Molina Whyte also found that having a female-led crew allowed for themes within the film to blossom in a way they may not have otherwise. “It’s interesting because, after reading the script, the women on the team started sharing their own experiences, from sexual harassment at work to controlling exes,” Molina Whyte explains. “It felt very empowering to see how the story was resonating with them and how it was informing their technical and artistic decisions.”
The Wilt director believes that women working in horror are helping to completely radicalise and reshape the genre because of their ability to recognise, and utilise, its potential. “Horror allows you to really get under the skin, in some cases literally, of societal, political, and cultural issues,” she says. “I think women in the industry are really harnessing that power to tell beautiful, horrifying stories.”

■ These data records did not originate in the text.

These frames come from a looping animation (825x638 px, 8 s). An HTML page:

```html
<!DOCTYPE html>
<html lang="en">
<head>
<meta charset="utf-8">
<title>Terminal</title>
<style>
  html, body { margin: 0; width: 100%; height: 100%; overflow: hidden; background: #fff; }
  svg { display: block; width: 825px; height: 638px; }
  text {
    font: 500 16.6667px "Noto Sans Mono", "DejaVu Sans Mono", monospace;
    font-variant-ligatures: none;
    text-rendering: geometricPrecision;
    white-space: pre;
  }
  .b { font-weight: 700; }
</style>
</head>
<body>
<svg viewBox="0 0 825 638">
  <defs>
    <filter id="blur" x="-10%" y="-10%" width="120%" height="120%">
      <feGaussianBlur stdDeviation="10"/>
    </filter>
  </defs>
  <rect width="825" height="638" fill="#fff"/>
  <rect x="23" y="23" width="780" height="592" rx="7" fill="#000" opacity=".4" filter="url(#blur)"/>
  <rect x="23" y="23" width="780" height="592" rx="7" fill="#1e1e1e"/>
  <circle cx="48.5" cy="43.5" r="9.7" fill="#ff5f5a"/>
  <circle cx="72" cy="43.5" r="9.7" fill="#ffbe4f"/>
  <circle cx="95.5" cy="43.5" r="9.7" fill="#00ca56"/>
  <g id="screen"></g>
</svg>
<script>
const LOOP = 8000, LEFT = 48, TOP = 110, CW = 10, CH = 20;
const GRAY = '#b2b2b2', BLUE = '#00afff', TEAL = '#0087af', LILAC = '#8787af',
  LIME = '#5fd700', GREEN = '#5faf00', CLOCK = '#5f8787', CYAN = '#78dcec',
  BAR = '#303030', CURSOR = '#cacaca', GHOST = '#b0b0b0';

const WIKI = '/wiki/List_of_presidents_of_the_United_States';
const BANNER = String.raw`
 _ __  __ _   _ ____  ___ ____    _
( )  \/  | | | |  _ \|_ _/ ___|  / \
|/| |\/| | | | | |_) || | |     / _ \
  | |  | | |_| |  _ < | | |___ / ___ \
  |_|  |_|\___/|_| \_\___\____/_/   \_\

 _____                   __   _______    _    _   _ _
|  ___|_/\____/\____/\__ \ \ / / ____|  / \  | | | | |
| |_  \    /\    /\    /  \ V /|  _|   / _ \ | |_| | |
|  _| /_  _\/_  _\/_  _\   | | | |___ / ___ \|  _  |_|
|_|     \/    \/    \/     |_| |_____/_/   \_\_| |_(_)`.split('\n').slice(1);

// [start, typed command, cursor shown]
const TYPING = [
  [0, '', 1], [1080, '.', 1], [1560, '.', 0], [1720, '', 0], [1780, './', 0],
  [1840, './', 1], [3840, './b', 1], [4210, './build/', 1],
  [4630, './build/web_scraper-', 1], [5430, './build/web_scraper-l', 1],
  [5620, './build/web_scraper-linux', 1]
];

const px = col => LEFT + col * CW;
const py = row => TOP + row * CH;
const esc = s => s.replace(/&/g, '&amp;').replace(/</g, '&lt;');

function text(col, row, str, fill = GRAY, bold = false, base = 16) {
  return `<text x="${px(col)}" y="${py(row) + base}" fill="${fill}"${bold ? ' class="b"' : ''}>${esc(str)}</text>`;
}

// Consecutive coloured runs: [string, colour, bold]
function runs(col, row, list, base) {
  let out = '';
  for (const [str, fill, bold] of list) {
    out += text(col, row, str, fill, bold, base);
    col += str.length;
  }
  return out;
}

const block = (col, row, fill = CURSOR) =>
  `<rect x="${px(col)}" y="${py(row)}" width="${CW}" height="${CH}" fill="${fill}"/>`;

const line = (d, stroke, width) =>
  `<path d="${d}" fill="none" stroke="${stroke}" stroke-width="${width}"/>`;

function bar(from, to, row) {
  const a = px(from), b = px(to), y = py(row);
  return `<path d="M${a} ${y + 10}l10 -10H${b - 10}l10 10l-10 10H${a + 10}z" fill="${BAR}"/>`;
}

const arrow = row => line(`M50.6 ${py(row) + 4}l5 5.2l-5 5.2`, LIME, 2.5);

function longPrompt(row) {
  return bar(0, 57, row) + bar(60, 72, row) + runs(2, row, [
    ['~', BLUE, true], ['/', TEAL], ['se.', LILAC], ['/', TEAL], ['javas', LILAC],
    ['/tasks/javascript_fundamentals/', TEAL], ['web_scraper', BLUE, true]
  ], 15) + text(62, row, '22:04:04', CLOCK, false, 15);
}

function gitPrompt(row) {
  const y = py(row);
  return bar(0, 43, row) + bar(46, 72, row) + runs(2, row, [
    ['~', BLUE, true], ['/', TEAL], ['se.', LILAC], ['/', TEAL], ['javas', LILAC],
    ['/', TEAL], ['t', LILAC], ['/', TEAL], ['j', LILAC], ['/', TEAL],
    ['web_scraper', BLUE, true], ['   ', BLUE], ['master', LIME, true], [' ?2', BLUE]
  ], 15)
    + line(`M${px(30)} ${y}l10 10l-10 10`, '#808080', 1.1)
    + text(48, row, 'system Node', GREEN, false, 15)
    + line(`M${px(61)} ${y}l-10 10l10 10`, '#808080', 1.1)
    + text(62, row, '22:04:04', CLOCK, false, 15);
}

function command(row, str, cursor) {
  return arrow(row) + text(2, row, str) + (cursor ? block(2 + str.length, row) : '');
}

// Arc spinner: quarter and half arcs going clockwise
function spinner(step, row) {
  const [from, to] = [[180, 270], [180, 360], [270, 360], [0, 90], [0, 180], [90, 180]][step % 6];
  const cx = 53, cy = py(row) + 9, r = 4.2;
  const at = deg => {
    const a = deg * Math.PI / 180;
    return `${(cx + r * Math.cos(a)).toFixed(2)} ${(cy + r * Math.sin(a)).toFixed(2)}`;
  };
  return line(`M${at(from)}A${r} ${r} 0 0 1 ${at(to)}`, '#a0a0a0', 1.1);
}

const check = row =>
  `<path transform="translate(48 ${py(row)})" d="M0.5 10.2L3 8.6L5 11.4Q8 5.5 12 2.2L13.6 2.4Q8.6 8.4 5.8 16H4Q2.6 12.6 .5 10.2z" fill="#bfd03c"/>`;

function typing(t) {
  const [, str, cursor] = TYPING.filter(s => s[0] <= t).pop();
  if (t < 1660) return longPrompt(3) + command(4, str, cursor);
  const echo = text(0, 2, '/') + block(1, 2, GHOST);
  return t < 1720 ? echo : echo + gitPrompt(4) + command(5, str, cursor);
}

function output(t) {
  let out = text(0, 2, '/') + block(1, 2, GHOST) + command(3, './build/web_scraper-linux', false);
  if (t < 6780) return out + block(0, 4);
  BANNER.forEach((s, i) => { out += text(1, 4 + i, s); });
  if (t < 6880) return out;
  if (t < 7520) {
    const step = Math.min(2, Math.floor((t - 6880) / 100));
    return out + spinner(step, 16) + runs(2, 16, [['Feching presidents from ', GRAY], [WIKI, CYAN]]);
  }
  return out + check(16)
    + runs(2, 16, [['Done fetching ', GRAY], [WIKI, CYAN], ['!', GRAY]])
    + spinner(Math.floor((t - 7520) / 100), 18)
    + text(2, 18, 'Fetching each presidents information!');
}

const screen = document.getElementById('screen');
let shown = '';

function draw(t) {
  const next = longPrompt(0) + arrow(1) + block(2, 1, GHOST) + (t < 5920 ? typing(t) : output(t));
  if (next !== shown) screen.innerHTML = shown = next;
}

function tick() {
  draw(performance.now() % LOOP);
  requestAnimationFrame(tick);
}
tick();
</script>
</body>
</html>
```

Joining the community of fellow female horror fans and creators sounds almost like being welcomed into a sisterhood (or, perhaps more appropriately, a coven). Molina Whyte, Lennon, and Medina all cite the support of other women in the industry as instrumental to their success. Egoavil Medin says: “Everyone I've had the pleasure to work with has been so wonderful, hard working, inclusive and supportive. The whole experience of making Suspira has made me love horror even more — I didn't think that was possible.”
The main purpose of horror as a genre is to explore what scares us; to give a name to our deepest fears and, by doing so, reclaim power over them. Women, especially non-white, non-straight, non-cis women, know what it’s like to live in a world of fear; and, in some cases, a world that fears you. Racism (misogynoir especially), homophobia, and transphobia are all built on a loathing that wrongfully turns the marginalised into the monster. By promoting and supporting intersectionality and women in horror, we allow a different perspective; one where these groups tell their own stories. And that’s a much less scary world to live in.